Assignment →
Could you count the lines below that include the word "spin" and give only the number?

Records contained in a dataset:
* * * * *

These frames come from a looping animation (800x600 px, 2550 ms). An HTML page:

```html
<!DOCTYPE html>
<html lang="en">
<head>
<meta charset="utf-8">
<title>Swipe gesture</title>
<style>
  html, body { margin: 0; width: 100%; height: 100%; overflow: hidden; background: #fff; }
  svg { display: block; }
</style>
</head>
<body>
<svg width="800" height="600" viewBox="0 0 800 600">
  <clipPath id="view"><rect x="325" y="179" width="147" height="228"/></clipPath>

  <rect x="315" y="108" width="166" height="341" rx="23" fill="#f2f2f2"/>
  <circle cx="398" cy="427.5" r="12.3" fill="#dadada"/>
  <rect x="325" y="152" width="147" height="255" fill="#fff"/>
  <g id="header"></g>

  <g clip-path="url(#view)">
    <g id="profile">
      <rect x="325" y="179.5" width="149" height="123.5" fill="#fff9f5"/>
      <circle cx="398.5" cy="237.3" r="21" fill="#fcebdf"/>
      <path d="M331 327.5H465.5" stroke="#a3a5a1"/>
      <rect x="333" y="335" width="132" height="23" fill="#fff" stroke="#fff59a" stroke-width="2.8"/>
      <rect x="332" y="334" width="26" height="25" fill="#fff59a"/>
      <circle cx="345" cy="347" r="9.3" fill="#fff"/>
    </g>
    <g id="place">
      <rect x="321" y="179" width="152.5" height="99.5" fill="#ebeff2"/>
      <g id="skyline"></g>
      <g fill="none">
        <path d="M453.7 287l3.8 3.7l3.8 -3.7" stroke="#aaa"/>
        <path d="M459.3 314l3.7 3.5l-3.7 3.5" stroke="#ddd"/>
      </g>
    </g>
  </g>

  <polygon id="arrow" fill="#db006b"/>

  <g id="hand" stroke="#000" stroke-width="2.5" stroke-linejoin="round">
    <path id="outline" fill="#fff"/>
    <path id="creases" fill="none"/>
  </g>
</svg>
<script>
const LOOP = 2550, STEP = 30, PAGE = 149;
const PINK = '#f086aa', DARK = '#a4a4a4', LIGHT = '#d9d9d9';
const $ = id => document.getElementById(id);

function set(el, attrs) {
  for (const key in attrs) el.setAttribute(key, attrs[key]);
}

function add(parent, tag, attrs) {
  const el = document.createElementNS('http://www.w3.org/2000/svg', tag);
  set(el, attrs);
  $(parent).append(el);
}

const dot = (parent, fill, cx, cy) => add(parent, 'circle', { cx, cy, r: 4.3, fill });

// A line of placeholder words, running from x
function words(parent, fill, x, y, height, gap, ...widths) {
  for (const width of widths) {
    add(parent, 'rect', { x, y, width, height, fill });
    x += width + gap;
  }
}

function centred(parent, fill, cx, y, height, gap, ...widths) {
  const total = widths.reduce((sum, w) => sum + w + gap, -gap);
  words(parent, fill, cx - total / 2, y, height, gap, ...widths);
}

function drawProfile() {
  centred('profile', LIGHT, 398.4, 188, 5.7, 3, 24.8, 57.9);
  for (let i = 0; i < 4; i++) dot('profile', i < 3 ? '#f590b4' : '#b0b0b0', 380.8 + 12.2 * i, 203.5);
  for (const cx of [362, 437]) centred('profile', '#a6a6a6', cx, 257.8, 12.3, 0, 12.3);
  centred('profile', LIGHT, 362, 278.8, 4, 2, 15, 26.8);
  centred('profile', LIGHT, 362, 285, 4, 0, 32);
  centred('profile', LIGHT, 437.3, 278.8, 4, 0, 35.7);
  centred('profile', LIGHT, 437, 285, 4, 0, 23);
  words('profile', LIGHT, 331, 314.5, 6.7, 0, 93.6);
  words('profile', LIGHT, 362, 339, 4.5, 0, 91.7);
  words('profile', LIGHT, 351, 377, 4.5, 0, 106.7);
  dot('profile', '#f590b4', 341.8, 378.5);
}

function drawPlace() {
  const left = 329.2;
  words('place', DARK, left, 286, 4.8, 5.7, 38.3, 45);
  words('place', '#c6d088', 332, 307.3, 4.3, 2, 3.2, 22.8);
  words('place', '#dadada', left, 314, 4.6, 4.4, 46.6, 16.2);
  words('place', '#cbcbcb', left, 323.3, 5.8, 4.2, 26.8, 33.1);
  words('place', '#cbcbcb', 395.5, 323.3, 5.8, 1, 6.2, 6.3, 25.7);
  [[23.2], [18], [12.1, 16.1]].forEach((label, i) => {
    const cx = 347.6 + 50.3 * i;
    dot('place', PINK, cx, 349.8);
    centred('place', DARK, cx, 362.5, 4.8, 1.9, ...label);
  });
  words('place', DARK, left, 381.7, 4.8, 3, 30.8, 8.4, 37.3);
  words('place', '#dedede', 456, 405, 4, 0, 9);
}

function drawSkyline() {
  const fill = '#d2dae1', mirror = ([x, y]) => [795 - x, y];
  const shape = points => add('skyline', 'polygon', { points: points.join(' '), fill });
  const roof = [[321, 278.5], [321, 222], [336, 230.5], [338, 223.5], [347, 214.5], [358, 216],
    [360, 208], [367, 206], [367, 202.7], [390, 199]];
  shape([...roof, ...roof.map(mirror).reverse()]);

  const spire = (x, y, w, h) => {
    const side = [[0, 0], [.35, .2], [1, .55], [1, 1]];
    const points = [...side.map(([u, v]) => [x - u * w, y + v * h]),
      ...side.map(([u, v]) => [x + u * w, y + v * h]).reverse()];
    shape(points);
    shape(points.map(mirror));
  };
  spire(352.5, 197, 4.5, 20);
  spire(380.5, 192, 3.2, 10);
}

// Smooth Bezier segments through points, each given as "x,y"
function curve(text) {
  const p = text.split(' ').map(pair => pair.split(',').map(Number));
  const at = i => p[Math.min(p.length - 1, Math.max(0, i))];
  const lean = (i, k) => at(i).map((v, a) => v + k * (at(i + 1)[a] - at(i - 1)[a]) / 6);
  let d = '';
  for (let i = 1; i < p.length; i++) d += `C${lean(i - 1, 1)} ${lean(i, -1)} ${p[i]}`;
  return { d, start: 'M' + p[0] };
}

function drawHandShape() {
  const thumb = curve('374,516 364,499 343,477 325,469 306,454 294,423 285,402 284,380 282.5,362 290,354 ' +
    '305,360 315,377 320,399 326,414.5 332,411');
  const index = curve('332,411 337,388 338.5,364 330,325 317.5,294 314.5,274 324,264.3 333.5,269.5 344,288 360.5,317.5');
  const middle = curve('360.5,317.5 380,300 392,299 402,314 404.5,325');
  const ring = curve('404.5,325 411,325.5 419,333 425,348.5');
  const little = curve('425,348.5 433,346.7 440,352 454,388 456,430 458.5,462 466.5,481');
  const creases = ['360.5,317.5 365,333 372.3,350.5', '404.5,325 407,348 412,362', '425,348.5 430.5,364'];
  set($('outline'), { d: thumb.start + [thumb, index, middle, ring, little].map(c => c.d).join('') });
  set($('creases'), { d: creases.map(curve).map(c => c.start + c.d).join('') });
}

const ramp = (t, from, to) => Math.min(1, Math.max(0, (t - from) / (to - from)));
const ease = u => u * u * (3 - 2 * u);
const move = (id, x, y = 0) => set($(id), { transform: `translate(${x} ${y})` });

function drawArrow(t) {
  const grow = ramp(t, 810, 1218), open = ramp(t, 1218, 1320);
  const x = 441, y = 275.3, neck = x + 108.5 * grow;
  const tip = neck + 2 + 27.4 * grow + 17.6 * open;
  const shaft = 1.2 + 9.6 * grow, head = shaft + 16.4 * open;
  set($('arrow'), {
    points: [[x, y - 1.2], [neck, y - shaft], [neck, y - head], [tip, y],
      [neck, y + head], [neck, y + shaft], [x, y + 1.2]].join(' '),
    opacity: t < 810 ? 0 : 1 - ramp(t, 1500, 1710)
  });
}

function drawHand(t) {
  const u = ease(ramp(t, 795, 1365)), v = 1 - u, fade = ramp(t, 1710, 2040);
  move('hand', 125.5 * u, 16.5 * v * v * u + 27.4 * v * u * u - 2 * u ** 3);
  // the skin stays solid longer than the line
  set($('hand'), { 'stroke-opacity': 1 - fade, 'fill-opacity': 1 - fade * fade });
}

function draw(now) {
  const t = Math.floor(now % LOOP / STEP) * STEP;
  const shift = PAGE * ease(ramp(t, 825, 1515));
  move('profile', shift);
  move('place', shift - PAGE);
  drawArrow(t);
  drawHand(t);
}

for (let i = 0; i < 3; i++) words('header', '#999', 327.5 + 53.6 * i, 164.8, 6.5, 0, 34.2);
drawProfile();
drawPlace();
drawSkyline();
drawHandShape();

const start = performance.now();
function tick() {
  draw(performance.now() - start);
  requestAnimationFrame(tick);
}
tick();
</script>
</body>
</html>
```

* * * * *

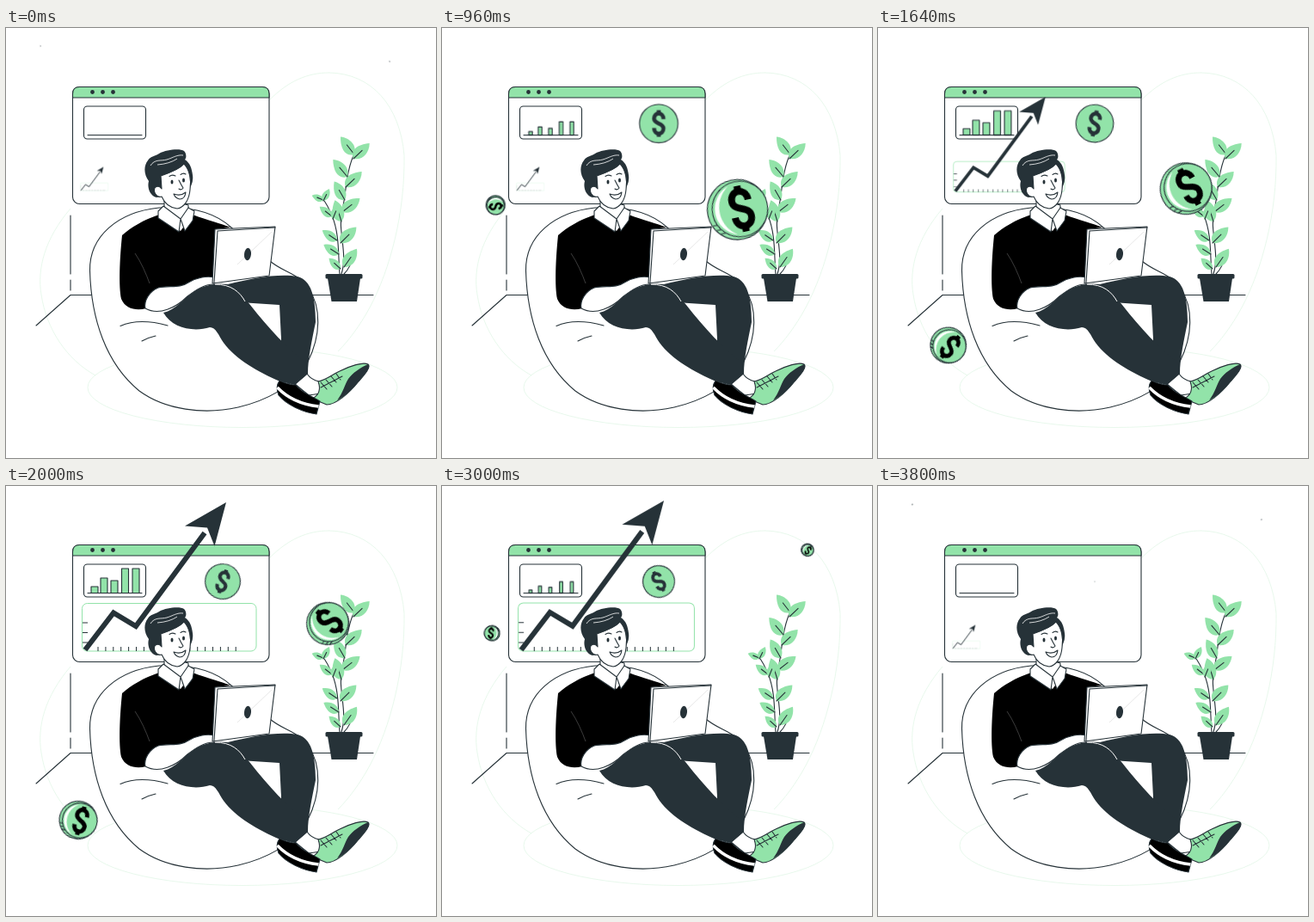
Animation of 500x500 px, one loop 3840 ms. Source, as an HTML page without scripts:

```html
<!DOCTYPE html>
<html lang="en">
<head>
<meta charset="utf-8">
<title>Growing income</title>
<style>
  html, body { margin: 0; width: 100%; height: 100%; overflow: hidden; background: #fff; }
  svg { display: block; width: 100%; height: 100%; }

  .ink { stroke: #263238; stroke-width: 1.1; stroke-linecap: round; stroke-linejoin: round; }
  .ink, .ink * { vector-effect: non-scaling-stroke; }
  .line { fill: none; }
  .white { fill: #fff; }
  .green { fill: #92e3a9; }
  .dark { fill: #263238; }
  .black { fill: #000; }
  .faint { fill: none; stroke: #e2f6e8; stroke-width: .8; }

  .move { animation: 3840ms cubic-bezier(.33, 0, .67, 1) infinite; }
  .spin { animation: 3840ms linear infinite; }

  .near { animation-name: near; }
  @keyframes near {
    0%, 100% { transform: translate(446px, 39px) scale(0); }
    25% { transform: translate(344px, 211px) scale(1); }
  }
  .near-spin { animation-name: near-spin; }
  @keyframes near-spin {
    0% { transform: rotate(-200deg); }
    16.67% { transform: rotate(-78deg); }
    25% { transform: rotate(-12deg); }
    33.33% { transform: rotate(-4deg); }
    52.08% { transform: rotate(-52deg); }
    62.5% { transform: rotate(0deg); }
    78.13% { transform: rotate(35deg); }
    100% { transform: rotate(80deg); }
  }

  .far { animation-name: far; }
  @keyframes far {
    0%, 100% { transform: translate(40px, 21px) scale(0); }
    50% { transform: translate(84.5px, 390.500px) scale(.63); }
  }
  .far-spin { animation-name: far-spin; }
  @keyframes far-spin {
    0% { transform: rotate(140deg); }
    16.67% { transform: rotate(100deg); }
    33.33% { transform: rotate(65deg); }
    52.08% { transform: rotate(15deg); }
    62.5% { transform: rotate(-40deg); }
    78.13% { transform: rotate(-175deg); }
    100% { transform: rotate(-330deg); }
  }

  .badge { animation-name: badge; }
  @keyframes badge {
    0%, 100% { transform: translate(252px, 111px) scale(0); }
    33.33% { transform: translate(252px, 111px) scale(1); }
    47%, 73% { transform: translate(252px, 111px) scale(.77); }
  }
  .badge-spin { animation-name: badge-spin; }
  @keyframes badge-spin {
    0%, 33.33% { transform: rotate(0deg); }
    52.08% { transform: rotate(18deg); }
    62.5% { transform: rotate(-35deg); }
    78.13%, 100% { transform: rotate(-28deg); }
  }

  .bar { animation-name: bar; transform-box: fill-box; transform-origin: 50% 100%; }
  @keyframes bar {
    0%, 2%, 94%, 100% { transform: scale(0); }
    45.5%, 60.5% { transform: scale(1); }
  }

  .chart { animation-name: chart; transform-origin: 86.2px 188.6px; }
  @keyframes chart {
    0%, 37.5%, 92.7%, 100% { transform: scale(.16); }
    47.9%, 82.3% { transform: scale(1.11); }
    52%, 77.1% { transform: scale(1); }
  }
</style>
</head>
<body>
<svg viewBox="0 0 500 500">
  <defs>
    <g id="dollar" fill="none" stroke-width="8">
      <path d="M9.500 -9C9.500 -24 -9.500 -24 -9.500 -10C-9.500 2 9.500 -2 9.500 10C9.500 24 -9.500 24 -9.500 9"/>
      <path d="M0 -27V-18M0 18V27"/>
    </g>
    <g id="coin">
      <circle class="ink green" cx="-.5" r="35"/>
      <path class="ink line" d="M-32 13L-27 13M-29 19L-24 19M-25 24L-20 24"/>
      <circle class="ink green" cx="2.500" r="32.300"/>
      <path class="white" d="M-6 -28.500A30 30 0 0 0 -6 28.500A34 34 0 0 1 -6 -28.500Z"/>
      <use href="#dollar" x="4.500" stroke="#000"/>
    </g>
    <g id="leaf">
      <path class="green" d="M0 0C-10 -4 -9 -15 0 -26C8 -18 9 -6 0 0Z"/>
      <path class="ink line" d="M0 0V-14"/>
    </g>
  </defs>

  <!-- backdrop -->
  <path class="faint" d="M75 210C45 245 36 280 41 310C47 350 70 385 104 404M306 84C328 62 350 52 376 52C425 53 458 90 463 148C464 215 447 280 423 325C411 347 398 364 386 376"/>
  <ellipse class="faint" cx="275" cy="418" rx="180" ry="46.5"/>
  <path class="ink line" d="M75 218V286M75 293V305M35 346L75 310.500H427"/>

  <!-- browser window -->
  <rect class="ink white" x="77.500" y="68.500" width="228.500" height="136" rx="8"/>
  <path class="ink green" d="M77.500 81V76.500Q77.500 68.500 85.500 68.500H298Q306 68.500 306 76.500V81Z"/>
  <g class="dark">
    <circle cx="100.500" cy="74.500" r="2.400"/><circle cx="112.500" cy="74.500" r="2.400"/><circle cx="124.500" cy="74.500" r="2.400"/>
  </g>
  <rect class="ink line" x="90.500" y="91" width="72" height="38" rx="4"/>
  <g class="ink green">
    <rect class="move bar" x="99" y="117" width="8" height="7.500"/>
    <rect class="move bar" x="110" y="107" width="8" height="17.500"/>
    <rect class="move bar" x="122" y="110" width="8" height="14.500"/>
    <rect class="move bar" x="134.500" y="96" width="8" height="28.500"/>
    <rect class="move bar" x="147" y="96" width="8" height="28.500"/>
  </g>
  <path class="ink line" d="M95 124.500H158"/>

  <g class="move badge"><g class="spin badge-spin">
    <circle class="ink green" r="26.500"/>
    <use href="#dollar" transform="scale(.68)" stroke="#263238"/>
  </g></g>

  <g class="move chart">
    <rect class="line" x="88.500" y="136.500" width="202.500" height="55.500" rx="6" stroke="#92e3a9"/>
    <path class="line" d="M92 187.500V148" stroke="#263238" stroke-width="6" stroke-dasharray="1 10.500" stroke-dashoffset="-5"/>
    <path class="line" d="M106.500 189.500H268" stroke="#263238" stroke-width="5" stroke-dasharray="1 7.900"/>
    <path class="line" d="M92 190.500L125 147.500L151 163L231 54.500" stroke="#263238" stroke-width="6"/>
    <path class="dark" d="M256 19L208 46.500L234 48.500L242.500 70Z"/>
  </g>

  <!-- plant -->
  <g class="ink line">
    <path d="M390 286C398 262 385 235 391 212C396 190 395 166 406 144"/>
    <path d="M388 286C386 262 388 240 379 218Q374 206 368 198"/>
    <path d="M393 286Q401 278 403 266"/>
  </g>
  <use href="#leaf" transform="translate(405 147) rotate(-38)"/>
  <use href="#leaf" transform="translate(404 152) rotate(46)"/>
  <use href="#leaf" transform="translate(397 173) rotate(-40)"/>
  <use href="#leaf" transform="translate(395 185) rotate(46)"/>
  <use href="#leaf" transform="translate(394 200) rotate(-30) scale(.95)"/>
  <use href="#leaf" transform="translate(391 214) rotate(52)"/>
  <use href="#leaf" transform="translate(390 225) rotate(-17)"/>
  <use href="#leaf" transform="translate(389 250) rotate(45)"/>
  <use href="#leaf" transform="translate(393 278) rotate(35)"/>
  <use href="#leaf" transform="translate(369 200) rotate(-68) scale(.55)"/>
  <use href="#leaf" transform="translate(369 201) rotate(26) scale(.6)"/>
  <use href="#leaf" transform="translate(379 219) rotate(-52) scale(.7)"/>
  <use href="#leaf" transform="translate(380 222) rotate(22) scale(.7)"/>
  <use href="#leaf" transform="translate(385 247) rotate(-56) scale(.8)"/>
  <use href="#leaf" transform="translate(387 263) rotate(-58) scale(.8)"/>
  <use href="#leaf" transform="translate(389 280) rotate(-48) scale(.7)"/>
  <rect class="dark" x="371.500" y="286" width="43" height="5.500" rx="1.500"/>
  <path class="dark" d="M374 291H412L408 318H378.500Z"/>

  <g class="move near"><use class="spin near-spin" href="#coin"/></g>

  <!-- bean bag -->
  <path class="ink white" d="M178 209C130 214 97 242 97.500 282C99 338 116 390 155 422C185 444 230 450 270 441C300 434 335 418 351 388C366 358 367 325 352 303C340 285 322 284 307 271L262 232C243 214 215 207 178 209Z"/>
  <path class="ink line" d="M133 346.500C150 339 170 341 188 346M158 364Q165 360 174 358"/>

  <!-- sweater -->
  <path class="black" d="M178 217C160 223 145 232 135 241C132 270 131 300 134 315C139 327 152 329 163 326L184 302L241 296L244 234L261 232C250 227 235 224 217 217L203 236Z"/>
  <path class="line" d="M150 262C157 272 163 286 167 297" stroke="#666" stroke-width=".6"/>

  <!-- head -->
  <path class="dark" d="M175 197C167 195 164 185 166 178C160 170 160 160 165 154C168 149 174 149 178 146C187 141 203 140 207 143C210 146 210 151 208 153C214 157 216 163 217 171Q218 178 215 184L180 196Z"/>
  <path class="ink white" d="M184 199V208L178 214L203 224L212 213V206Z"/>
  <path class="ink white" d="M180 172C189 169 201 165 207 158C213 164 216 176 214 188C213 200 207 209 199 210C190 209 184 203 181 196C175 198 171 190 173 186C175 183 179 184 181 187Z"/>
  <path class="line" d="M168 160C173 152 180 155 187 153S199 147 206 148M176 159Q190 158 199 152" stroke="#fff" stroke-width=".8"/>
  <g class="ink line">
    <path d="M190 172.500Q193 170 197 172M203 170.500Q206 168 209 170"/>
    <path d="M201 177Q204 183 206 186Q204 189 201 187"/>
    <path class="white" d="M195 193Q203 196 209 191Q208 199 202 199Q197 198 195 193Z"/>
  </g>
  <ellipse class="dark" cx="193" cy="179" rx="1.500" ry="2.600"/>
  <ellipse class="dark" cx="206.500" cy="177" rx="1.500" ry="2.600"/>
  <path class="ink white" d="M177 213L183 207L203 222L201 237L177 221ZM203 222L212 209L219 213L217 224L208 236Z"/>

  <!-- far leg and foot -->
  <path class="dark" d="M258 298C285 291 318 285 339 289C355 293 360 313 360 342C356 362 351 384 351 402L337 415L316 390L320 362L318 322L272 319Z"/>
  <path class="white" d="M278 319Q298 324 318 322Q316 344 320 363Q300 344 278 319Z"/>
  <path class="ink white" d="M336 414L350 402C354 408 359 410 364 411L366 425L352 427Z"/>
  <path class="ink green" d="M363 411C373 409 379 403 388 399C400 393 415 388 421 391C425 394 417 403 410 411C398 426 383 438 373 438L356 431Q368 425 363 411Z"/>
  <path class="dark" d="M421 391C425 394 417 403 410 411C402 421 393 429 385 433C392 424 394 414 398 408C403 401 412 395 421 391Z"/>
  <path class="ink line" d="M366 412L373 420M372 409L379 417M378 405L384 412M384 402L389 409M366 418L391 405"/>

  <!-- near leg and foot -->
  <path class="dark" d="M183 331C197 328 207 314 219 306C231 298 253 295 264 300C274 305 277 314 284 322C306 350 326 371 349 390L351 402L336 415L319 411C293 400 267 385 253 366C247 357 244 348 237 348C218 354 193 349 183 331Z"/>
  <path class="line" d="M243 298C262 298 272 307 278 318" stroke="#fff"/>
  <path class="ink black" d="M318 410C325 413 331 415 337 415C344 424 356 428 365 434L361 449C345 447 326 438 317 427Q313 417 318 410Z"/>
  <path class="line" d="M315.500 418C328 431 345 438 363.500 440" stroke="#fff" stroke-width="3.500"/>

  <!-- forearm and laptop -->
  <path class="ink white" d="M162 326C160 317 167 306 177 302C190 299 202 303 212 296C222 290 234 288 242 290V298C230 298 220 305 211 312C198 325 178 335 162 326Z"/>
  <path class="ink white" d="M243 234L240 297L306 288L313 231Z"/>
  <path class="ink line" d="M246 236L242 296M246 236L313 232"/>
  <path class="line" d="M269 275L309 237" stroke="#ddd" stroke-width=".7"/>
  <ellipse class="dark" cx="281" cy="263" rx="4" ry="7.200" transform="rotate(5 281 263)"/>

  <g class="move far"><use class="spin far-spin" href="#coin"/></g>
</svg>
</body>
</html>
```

* * * * *

Task answer →
10